Darren James: Thanks Steve for the call. A couple of quick ones from me. You are down there in Gippsland; we have been covering local country Victorian hotels, we've been going all over the state. So being in Gippsland, what's your local?
Darren Chester: Well I've got a few locals. I actually live at Lakes Entrance, so my local's…
Darren James: Oh, did you?
Darren Chester: …my local's at the Central Hotel in the main street of Lakes Entrance.
Darren James: Yeah, I know that one.
Darren Chester: I had a counter meal there last night actually, it was a great feed. And there is another beauty called the Lake Tyers Waterwheel Tavern, which is right on the water at Lake Tyers, about 10 kilometres out of Lakes Entrance, which is very popular. And there is one that I haven't actually had the chance to get to yet, is they've built a new pub at Buchan …
Darren James: We spoke to them yesterday, what a coincidence, and we spoke to the guy, his nickname is Brickie and he was a tremendous man. And that's a great story, where it was a sort of self-funded thing to get the pub up and running again.

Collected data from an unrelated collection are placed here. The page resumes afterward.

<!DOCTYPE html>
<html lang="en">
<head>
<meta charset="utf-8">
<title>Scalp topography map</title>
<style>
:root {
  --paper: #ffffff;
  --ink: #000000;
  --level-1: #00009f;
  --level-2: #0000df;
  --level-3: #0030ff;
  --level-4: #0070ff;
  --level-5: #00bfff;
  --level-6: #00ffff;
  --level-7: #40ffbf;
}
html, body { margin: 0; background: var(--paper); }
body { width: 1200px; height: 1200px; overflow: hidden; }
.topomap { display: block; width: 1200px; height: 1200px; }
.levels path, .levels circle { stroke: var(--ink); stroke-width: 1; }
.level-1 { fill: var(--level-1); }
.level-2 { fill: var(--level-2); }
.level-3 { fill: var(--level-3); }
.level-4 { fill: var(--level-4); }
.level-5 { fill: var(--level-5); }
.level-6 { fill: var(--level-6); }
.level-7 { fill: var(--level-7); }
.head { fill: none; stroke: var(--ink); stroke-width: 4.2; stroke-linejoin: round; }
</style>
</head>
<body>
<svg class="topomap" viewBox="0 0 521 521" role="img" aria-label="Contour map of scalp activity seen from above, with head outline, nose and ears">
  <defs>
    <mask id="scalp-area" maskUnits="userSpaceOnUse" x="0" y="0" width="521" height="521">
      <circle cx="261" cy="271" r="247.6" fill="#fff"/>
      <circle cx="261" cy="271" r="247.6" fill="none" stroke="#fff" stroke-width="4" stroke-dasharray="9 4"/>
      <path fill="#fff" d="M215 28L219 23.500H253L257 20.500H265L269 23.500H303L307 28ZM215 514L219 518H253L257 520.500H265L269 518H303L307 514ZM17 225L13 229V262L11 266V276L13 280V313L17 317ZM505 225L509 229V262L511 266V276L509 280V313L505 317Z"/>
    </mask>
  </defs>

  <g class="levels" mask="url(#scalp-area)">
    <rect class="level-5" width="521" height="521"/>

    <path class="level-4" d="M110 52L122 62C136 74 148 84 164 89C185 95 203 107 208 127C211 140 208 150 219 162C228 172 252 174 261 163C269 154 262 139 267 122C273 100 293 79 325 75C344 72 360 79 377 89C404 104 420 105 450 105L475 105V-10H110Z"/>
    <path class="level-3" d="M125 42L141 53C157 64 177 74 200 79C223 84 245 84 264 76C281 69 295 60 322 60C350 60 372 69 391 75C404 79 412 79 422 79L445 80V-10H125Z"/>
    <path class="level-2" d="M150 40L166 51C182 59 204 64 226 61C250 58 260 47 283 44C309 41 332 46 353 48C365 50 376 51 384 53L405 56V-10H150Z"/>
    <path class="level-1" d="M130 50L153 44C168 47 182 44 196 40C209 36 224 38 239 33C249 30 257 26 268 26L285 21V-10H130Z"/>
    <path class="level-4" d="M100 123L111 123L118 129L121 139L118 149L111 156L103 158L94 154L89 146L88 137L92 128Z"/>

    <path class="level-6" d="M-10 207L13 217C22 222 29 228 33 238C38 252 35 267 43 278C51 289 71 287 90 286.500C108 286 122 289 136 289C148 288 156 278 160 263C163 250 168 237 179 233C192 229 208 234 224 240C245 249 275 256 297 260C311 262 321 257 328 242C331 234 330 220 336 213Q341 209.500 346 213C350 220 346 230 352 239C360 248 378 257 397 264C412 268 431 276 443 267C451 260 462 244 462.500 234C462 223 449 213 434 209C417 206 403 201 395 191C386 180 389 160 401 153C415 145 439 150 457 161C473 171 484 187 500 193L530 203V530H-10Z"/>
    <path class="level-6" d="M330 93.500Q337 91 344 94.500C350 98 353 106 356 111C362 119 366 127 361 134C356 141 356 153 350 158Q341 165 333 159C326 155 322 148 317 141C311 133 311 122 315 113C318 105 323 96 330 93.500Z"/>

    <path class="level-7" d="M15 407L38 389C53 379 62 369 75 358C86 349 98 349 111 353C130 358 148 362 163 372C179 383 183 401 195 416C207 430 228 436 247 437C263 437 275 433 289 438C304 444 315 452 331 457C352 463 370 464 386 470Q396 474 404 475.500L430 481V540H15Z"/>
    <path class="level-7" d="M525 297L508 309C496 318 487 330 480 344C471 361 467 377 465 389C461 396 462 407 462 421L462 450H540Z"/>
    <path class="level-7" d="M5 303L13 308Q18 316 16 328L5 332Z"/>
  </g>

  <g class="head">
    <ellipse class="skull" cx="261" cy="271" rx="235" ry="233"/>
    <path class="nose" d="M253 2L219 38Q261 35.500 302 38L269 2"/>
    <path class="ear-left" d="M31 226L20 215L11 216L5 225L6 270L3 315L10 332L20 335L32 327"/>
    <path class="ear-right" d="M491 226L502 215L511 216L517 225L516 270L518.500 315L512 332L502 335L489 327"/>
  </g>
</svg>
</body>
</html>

Darren Chester: Yeah, a bit of a crowd-funding thing. I think I put in a hundred bucks, someone dobbed me into it.
Darren James: Good on you.
Darren Chester: I haven't been out there to have a pot of beer with them yet, but that's a great achievement. It's a little town, Buchan—it's famous for the Buchan Caves.
Darren James: That's right, yeah.
Darren Chester: Everyone would've heard it from the caves. And when their watering hole got burned down it was a really sad thing for the town, and they got on top of the job and built a new one. So they're probably the three that I would—if I'm going out with my family for a meal, that's where we'd probably go to.
Darren James: Yeah, good call, very good call, and a coincidence that we spoke to them yesterday. And the final one: I've never met a Darren older than myself—my name is Darren— and you're younger than me so I'm still yet to meet one. But you're described as the George Clooney of federal ministers.
How did that come about?
Darren Chester: It was a bit of fun involving a radio presenter in Gippsland who was having some fun on air one day and started this thing going. I suppose it is better than being called the Shrek of ministers or something.
Darren James: That's right. Well I've seen a photo of you, and you know, I tend to agree Minister.
Darren Chester: You're very kind, Darren. Have a great day, and travel safe everyone.
Darren James: Thank you very much. You too. Darren Chester, the federal Member for Gippsland and Minister for Infrastructure and Transport.